Aidin Vaziri, Chronicle Pop Music Critic
Monday, October 12, 2009
Bob Dylan's return to Berkeley, where he played one of his first
electric shows with the Hawks more than four decades ago, clearly
meant a great deal to Saturday's standing-room-only audience at the
Greek Theatre. Where else were you going to find more people whose
lives are so wholly entwined with the 68-year-old folk singer's songs
of politics and personal liberation than in the city that gave the
world both the Free Speech Movement and backyard hot tubs?
But for Dylan, who has basically been on the road since around the
time they erected the Easter Island statues, this was clearly just
another stop on the way to the next state fair.
While the Rolling Stones and Paul McCartney have chosen the mercenary
route - big tours jammed with big hits every few years - Dylan has
chosen to do whatever the hell he wants. If that means dressing up
like Jack White's smarmy uncle, positioning himself behind the
electric keyboards and leading his unruly band through a 100-minute
show packed with songs seemingly pulled out of his flat-brimmed
Spanish hat, so be it.
Nothing much has changed since the last time Dylan was in the Bay
Area, or the time before that. The encore once again saw his band
burning through bludgeoning renditions of "Like a Rolling Stone" and
"All Along the Watchtower," while everything else - from 1964's "The
Lonesome Death of Hattie Carroll," all the way through to "Jolene,"
from this year's "Together Through Life" - was delivered as a
lolloping death march wrapped up in loud guitars and abrasive horn
blasts, with Dylan not so much singing the lyrics as coughing up the
words through his nose.
His defiance is as invigorating as it is frustrating. The farcical
blast of strings and booming voice that snidely introduced him as
"the voice of 1960s counterculture" at the top of the show made it
clear that Dylan wasn't going to take the same nostalgia trip as his
fans.

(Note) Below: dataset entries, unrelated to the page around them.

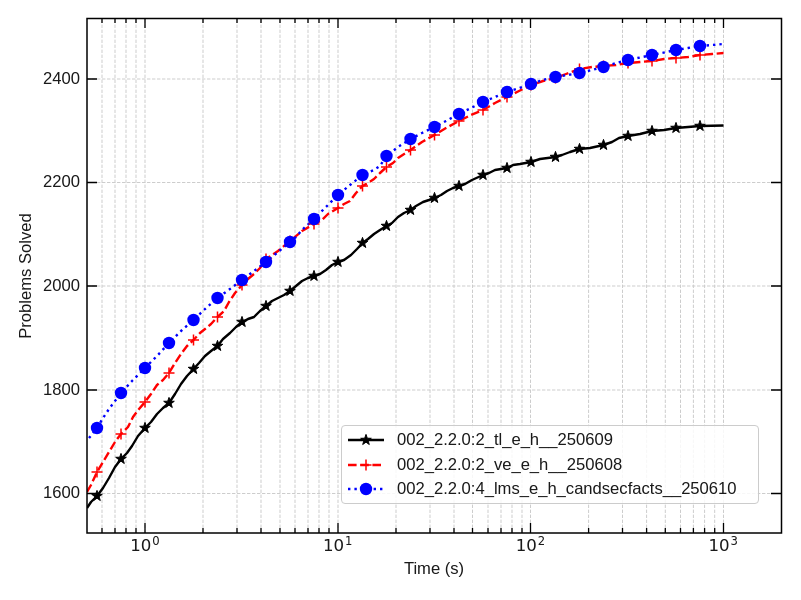
<!DOCTYPE html>
<html lang="en">
<head>
<meta charset="utf-8">
<title>Problems Solved over Time</title>
<style>
:root {
  --paper: #fff;
  --ink: #1a1a1a;
  --axis: #000;
  --grid: #cdcdcd;
  --series-tl: #000;
  --series-ve: #f00;
  --series-lms: #00f;
  --legend-border: #ccc;
}
* { box-sizing: border-box; margin: 0; padding: 0; }
html, body { width: 801px; height: 600px; overflow: hidden; background: var(--paper); }
.chart {
  position: relative; width: 801px; height: 600px; overflow: hidden;
  color: var(--ink); font: 16.6px/20px "Liberation Sans", Arial, sans-serif;
}
.plot { position: absolute; inset: 0; display: block; }
.y-ticks {
  position: absolute; left: 32px; top: 27px; width: 48px; height: 518px;
  display: grid; grid-template-rows: repeat(5, 1fr);
  align-items: center; justify-items: end; list-style: none;
}
.x-ticks {
  position: absolute; left: 48.6px; top: 534px; width: 771px; height: 24px;
  display: grid; grid-template-columns: repeat(4, 1fr);
  justify-items: center; list-style: none;
  font: 16.6px/24px "DejaVu Sans", sans-serif;
}
.x-ticks sup { font-size: 11.6px; line-height: 0; vertical-align: 6px; margin-left: 1px; }
.x-title { position: absolute; left: 87px; width: 694px; top: 559px; text-align: center; }
.y-title {
  position: absolute; left: -74px; top: 266px; width: 200px;
  text-align: center; transform: rotate(-90deg);
}
.legend {
  position: absolute; left: 341px; top: 425px; width: 418px; height: 79px;
  display: flex; flex-direction: column; justify-content: center;
  padding: 0 6px; list-style: none;
  background: rgba(255, 255, 255, .85);
  border: 1.6px solid var(--legend-border); border-radius: 4px;
}
.legend li { display: flex; align-items: center; gap: 13px; height: 24.7px; white-space: nowrap; }
.legend svg { flex: none; width: 36px; height: 20px; overflow: visible; }
.grid { stroke: var(--grid); stroke-width: 1; stroke-dasharray: 3.4 1.6; fill: none; }
.ticks { stroke: var(--axis); stroke-width: 1.3; fill: none; }
.frame { stroke: var(--axis); stroke-width: 1.5; fill: none; }
.curve { fill: none; stroke-width: 2.4; stroke-linejoin: round; }
.tl { stroke: var(--series-tl); }
.ve { stroke: var(--series-ve); stroke-dasharray: 8.6 3.6; }
.lms { stroke: var(--series-lms); stroke-dasharray: 2.4 4; }
.points { fill: none; stroke: none; }
.points-tl { marker-mid: url(#star); }
.points-ve { marker-mid: url(#plus); }
.points-lms { marker-mid: url(#dot); }
.star { fill: var(--series-tl); stroke: var(--series-tl); stroke-width: 1; }
.plus { stroke: var(--series-ve); stroke-width: 1.5; }
.dot { fill: var(--series-lms); }
</style>
</head>
<body>
<main class="chart">
  <svg class="plot" width="801" height="600" viewBox="0 0 801 600" role="img" aria-label="Line chart of problems solved against time in seconds for three configurations">
    <defs>
      <polygon id="star-shape" class="star" points="0,-5.6 1.3,-1.8 5.3,-1.7 2.1,.7 3.3,4.5 0,2.2 -3.3,4.5 -2.1,.7 -5.3,-1.7 -1.3,-1.8"/>
      <path id="plus-shape" class="plus" d="M-5.5 0H5.5M0-5.5V5.5"/>
      <circle id="dot-shape" class="dot" r="6.2"/>
      <marker id="star" markerUnits="userSpaceOnUse" markerWidth="16" markerHeight="16" viewBox="-8 -8 16 16"><use href="#star-shape"/></marker>
      <marker id="plus" markerUnits="userSpaceOnUse" markerWidth="16" markerHeight="16" viewBox="-8 -8 16 16"><use href="#plus-shape"/></marker>
      <marker id="dot" markerUnits="userSpaceOnUse" markerWidth="16" markerHeight="16" viewBox="-8 -8 16 16"><use href="#dot-shape"/></marker>
      <clipPath id="plot-area"><rect x="87" y="18" width="694" height="515"/></clipPath>
      <path id="minor-ticks" d="M102 0v5M115 0v5M126 0v5M136 0v5M203 0v5M237 0v5M261 0v5M280 0v5M295 0v5M308 0v5M319 0v5M329 0v5M396 0v5M430 0v5M454 0v5M472.5 0v5M488 0v5M501 0v5M512 0v5M522 0v5M588.6 0v5M622.5 0v5M646.6 0v5M665.3 0v5M680.5 0v5M693.4 0v5M704.6 0v5M714.7 0v5"/>
      <path id="major-ticks" d="M145 0v10M338 0v10M530.5 0v10M723.5 0v10"/>
      <path id="value-ticks" d="M0 79h10M0 182.5h10M0 286h10M0 390h10M0 493.5h10"/>
    </defs>

    <g class="grid">
      <path d="M87 79H781M87 182.5H781M87 286H781M87 390H781M87 493.5H781"/>
      <path d="M102 533V18M115 533V18M126 533V18M136 533V18M145 533V18M203 533V18M237 533V18M261 533V18M280 533V18M295 533V18M308 533V18M319 533V18M329 533V18M338 533V18M396 533V18M430 533V18M454 533V18M472.5 533V18M488 533V18M501 533V18M512 533V18M522 533V18M530.5 533V18M588.6 533V18M622.5 533V18M646.6 533V18M665.3 533V18M680.5 533V18M693.4 533V18M704.6 533V18M714.7 533V18M723.5 533V18"/>
    </g>

    <g class="ticks">
      <use href="#minor-ticks" y="18"/>
      <use href="#major-ticks" y="18"/>
      <use href="#minor-ticks" y="528"/>
      <use href="#major-ticks" y="523"/>
      <use href="#value-ticks" x="87"/>
      <use href="#value-ticks" x="771"/>
    </g>

    <g clip-path="url(#plot-area)">
      <polyline class="curve tl" points="87,508 91,502 97,496 103,488 109,478 115,467 121,459 127,453 132,446 138,436 145,428 151,422 157,414 163,408 169,403 175,394 181,384 187,376 193.5,369 199,363 205,356 211,351 217.5,346 223,339 230,333 236,327 242,322 248,319 254,317 260,311 266,306 272,301 278,298 284,295 290,291 296,286 302,281 308,278 314,276 320,274 326,270 332,265 338,262 344,260 351,255 357,249 362.5,243 368,239 374,234 380,230 386.5,226 392,223 398,217 404,213 410.5,210 416,206 423,202 429,200 434.5,198 441,195 447,191 453,188 459,186 465,184 472,180 483,175 489,173 495,170 507,168 513,165 520,164 531,162 540,159 555.5,157 562,155 570,152 579.5,149 590,148 603.5,145 612,142 619,138 628,136 640,134 652,131 664,130 676,128 688,127 700,126 723.5,125.5"/>
      <polyline class="curve ve" points="87,492 91,485 97,472 103,462 109,452 115,442 121,434 128,427 133,417 139,409 145,402 151,394 157,385 163,380 169,373 175,363 181,354 187,346 193.5,340 200,333 205,329 211,324 217.5,317 224,311 229,302 235,293 242,285 248,279 254,274 260,268 266,259 278,251 290,241 302,231 314,224 322,220 328,214 338,208 344,204 350,201 356,193 362.5,186 368,183 374,179 380,173 386.5,167 393,163 398,158 410.5,150 422,142 434.5,135 446,128 459,121 471,115 483,110 495,103 507,97 519,91 531,85 543,81 555.5,78 566,74 579.5,69 592,67 603.5,66 616,65 628,63 640,62 652,61 664,59 676,58 688,57 700,55 712,54 723.5,53"/>
      <polyline class="curve lms" points="89,438 97,428 103,418 109,409 121,393 132,381 145,368 157,356 169,343 181,331 193.5,320 205,309 217.5,298 230,289 242,280 254,271 266,262 278,252 290,242 296,237 302,230 314,219 326,207 338,195 350,185 362.5,175 374,170 380,166 386.5,156 398,147 410.5,139 422,133 434.5,127 446,121 459,114 471,108 483,102 495,97 507,92 519,88 531,84 543,80 555.5,77 579.5,73 592,70 603.5,67 616,63 628,60 652,55 676,50 688,48 700,46 712,45 723.5,44"/>

      <polyline class="points points-tl" points="87,508 97,496 121,459 145,428 169,403 193.5,369 217.5,346 242,322 266,306 290,291 314,276 338,262 362.5,243 386.5,226 410.5,210 434.5,198 459,186 483,175 507,168 531,162 555.5,157 579.5,149 603.5,145 628,136 652,131 676,128 700,126 723.5,125"/>
      <polyline class="points points-ve" points="87,492 97,472 121,434 145,402 169,373 193.5,340 217.5,317 242,285 266,259 290,241 314,224 338,208 362.5,186 386.5,167 410.5,150 434.5,135 459,121 483,110 507,97 531,85 555.5,78 579.5,69 603.5,66 628,63 652,61 676,58 700,55 723.5,53"/>
      <polyline class="points points-lms" points="89,438 97,428 121,393 145,368 169,343 193.5,320 217.5,298 242,280 266,262 290,242 314,219 338,195 362.5,175 386.5,156 410.5,139 434.5,127 459,114 483,102 507,92 531,84 555.5,77 579.5,73 603.5,67 628,60 652,55 676,50 700,46 723.5,44"/>
    </g>
    <rect class="frame" x="87" y="18.5" width="694.5" height="514.5"/>
  </svg>

  <ul class="y-ticks">
    <li>2400</li><li>2200</li><li>2000</li><li>1800</li><li>1600</li>
  </ul>
  <ul class="x-ticks">
    <li>10<sup>0</sup></li><li>10<sup>1</sup></li><li>10<sup>2</sup></li><li>10<sup>3</sup></li>
  </ul>
  <p class="y-title">Problems Solved</p>
  <p class="x-title">Time (s)</p>

  <ul class="legend">
    <li>
      <svg viewBox="0 0 36 20" aria-hidden="true"><path class="curve tl" d="M0 10H36"/><use href="#star-shape" x="18" y="10"/></svg>
      <span>002_2.2.0:2_tl_e_h__250609</span>
    </li>
    <li>
      <svg viewBox="0 0 36 20" aria-hidden="true"><path class="curve ve" d="M0 10H36"/><use href="#plus-shape" x="18" y="10"/></svg>
      <span>002_2.2.0:2_ve_e_h__250608</span>
    </li>
    <li>
      <svg viewBox="0 0 36 20" aria-hidden="true"><path class="curve lms" d="M0 10H36"/><use href="#dot-shape" x="18" y="10"/></svg>
      <span>002_2.2.0:4_lms_e_h_candsecfacts__250610</span>
    </li>
  </ul>
</main>
</body>
</html>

As long as they sat through the sweet-natured love songs and
stifled harmonica solos from his most recent work, though, then he
seemed willing to indulge them - as long as it was on his terms.
E-Mail Aidin Vaziri at firstname.lastname@example.org.